Stored data entries
────────────────────────────────────────
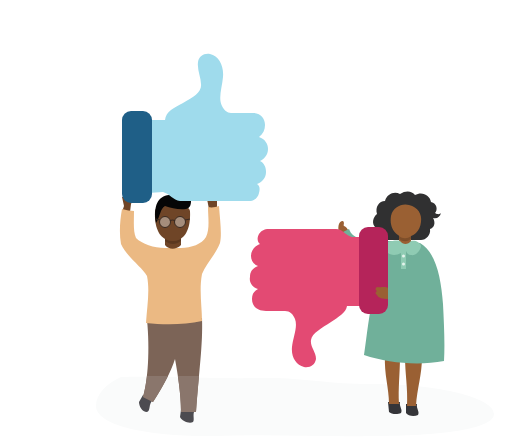
<!DOCTYPE html>
<html lang="en">
<head>
<meta charset="utf-8">
<title>Thumbs up and thumbs down</title>
<style>
:root {
  --paper: #ffffff;
  --ground: #fafbfb;
  --like: #9fdbec;
  --like-cuff: #1f5f87;
  --dislike: #e34a73;
  --dislike-cuff: #b5245a;
  --sweater: #ebb983;
  --trousers: #7c6457;
  --trousers-low: #8a766c;
  --shoe: #4c4b50;
  --shoe-dark: #353539;
  --skin-man: #6f4527;
  --skin-woman: #9a6033;
  --hair-man: #060606;
  --hair-woman: #303031;
  --dress: #70b09a;
  --collar: #8fcbb3;
  --button: #e4f3ec;
  --lens: #a58d7b;
  --frame: #3a2a20;
}
html, body { margin: 0; background: var(--paper); }
body { width: 524px; height: 444px; overflow: hidden; }
svg { display: block; }
.ground { fill: var(--ground); }
.like { fill: var(--like); }
.like-cuff { fill: var(--like-cuff); }
.dislike { fill: var(--dislike); }
.dislike-cuff { fill: var(--dislike-cuff); }
.sweater { fill: var(--sweater); }
.trousers { fill: var(--trousers); }
.trousers-low { fill: var(--trousers-low); }
.shoe { fill: var(--shoe); }
.shoe-dark { fill: var(--shoe-dark); }
.skin-man { fill: var(--skin-man); }
.skin-woman { fill: var(--skin-woman); }
.hair-man { fill: var(--hair-man); }
.hair-woman { fill: var(--hair-woman); }
.dress { fill: var(--dress); }
.collar { fill: var(--collar); }
.button { fill: var(--button); }
.lens { fill: var(--lens); stroke: var(--frame); stroke-width: 1; }
.bridge { fill: none; stroke: var(--frame); stroke-width: 1.2; }
.shade { fill: #000; opacity: .18; }
</style>
</head>
<body>
<svg width="524" height="444" viewBox="0 0 524 444" role="img" aria-label="A man holds up a blue thumbs up and a woman holds a pink thumbs down">
  <defs>
    <path id="trouser-shape" d="M147 320 L202 318 C203 345 199 370 196 412 L181 412 C181 395 178 375 175 359 C171 372 162 388 153 402 L143 397 C148 380 150 350 147 320Z"/>
    <clipPath id="below-knee"><rect x="130" y="376" width="80" height="50"/></clipPath>
  </defs>

  <path class="ground" d="M121 377 C170 376 215 379 262 378 C300 377 326 384 372 384 C440 384 494 398 494 414 C494 429 440 436 372 436 C320 437 270 434 215 436 C150 437 96 426 96 406 C96 394 106 384 121 377Z"/>

  <g id="man">
    <path class="shoe" d="M143 395 L153 400 C148 404 151 411 147 412 C142 412 139 406 139 402Z"/>
    <path class="shoe" d="M181 410 L195 410 C192 414 195 420 193 422 C189 424 182 421 180 417Z"/>
    <use href="#trouser-shape" class="trousers"/>
    <use href="#trouser-shape" class="trousers-low" clip-path="url(#below-knee)"/>
    <path class="skin-man" d="M122 197 L134 197 L131 204 L130 212 L122 212 L124 206Z"/>
    <path class="skin-man" d="M207 199 L217 199 L217 209 L209 209Z"/>
    <path class="sweater" d="M122 209 C126 210 131 211 134 211 C134 222 133 231 136 238 C142 244 154 248 165 248 L181 248 C191 248 202 244 206 237 C210 229 208 217 208 207 C212 208 216 207 219 206 C220 220 222 234 220 243 C216 254 206 264 202 274 C199 290 202 307 202 321 C184 325 164 325 146 323 C147 307 150 291 147 276 C142 267 126 256 121 244 C119 233 120 220 122 209Z"/>
    <path class="skin-man" d="M165 234 L181 234 L181 245 C176 250 169 250 165 245Z"/>
    <path class="shade" d="M165 238 C170 242 176 242 181 238 L181 241 C176 245 170 245 165 241Z"/>
    <path class="skin-man" d="M155 211 C156 202 189 202 190 211 C191 230 184 241 173 241 C161 241 154 230 155 211Z"/>
    <path class="hair-man" d="M156 223 C153 206 158 196 169 195 C178 194 188 195 191 201 C191 205 190 208 186 209 C179 210 171 208 165 206 C160 209 160 217 156 223Z"/>
    <circle class="lens" cx="165" cy="222" r="5.5"/>
    <circle class="lens" cx="180" cy="222" r="5.5"/>
    <path class="bridge" d="M170 221 Q172.500 219 175 221 M185 220 L190 219 M160 220 L156 219"/>
  </g>

  <g id="thumbs-up">
    <path class="like" d="M148 120 L165 120 C166 111 174 108 183 103 C194 97 202 92 201 84 C201 77 197 70 198 62 C199 56 204 53 210 54 C219 56 224 66 223 77 C222 88 218 98 222 106 C224 110 227 113 231 113 L253 113 C261 113 265 119 265 125 C265 130 263 134 259 137 C265 139 268 144 268 149 C268 155 264 159 260 161 C264 163 266 167 266 172 C266 178 262 182 257 184 C260 186 260 189 259 193 C258 198 254 201 249 201 L180 201 C173 200 170 194 163 192 L148 193Z"/>
    <rect class="like-cuff" x="122" y="111" width="30" height="92" rx="9"/>
  </g>

  <g id="woman">
    <path class="hair-woman" d="M389 240 C379 241 374 235 376 228 C371 224 373 217 377 214 C375 207 379 201 385 201 C387 194 394 191 400 194 C406 190 412 191 415 195 C422 191 430 195 431 202 C437 203 438 210 435 213 C438 215 440 214 441 213 C440 217 437 219 433 218 C436 223 434 228 430 229 C431 235 426 240 421 240Z"/>
    <path class="shoe-dark" d="M388 402 L400 402 C399 406 403 410 401 413 C397 415 391 414 389 412Z"/>
    <path class="shoe-dark" d="M406 404 L417 404 C416 408 420 412 418 415 C414 417 408 416 406 413Z"/>
    <path class="skin-woman" d="M385 356 L400 356 C400 374 398 388 399 404 L389 404 C389 388 384 374 385 356Z"/>
    <path class="skin-woman" d="M405 356 L422 356 C422 376 417 388 416 406 L407 406 C408 388 405 374 405 356Z"/>
    <path class="skin-woman" d="M340 235 C337 229 338 221 343 221 C345 223 343 225 344 226 C347 227 349 231 350 235Z"/>
    <path class="dress" d="M341 233 L349 229 C351 234 354 237 360 238 L388 241 L420 243 C436 252 441 278 443 304 C444 324 445 344 444 361 C418 366 388 363 364 355 C367 335 369 313 374 293 L376 245 L350 241Z"/>
    <path class="skin-woman" d="M399 230 L411 230 L411 243 C407 246 402 246 399 243Z"/>
    <path class="shade" d="M399 236 C403 239 407 239 411 236 L411 239 C407 242 403 242 399 239Z"/>
    <path class="skin-woman" d="M391 216 C393 207 402 203 409 205 C418 207 422 214 421 222 C420 231 414 237 405 237 C396 237 389 228 391 216Z"/>
    <path class="collar" d="M388 242 C392 241 397 240 400 241 C403 245 408 245 411 241 C415 240 420 242 421 246 C420 252 415 256 411 255 C408 255 407 253 406 251 L406 269 L401 269 L401 253 C396 256 390 255 388 253Z"/>
    <circle class="button" cx="403.500" cy="256" r="1.500"/>
    <circle class="button" cx="403.500" cy="264" r="1.500"/>
  </g>

  <g id="thumbs-down">
    <path class="dislike" d="M364 306 L347 306 C346 313 338 317 331 322 C322 328 312 333 311 340 C310 347 316 352 316 359 C315 365 310 368 304 367 C296 365 291 357 292 347 C293 337 298 327 295 319 C293 314 290 311 285 311 L266 311 C257 311 252 306 252 299 C252 294 254 291 258 289 C252 287 249 282 250 277 C250 271 253 268 258 266 C253 264 251 260 251 256 C251 250 255 246 260 244 C257 241 257 238 259 234 C261 231 264 229 269 229 L336 229 C343 229 346 236 352 237 L364 237Z"/>
    <rect class="dislike-cuff" x="359" y="227" width="29" height="87" rx="9"/>
  </g>

  <path id="front-hand" class="skin-woman" d="M388 288 C385 286 381 288 378 287 C375 287 375 290 377 291 C375 292 375 294 377 295 C378 298 383 299 388 299Z"/>
</svg>
</body>
</html>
────────────────────────────────────────
Your task - From the data above, return every line from the line that has "235 C337 229" up to and including the line that has "236 C403 239", exactly.

Task output -
    <path class="skin-woman" d="M340 235 C337 229 338 221 343 221 C345 223 343 225 344 226 C347 227 349 231 350 235Z"/>
    <path class="dress" d="M341 233 L349 229 C351 234 354 237 360 238 L388 241 L420 243 C436 252 441 278 443 304 C444 324 445 344 444 361 C418 366 388 363 364 355 C367 335 369 313 374 293 L376 245 L350 241Z"/>
    <path class="skin-woman" d="M399 230 L411 230 L411 243 C407 246 402 246 399 243Z"/>
    <path class="shade" d="M399 236 C403 239 407 239 411 236 L411 239 C407 242 403 242 399 239Z"/>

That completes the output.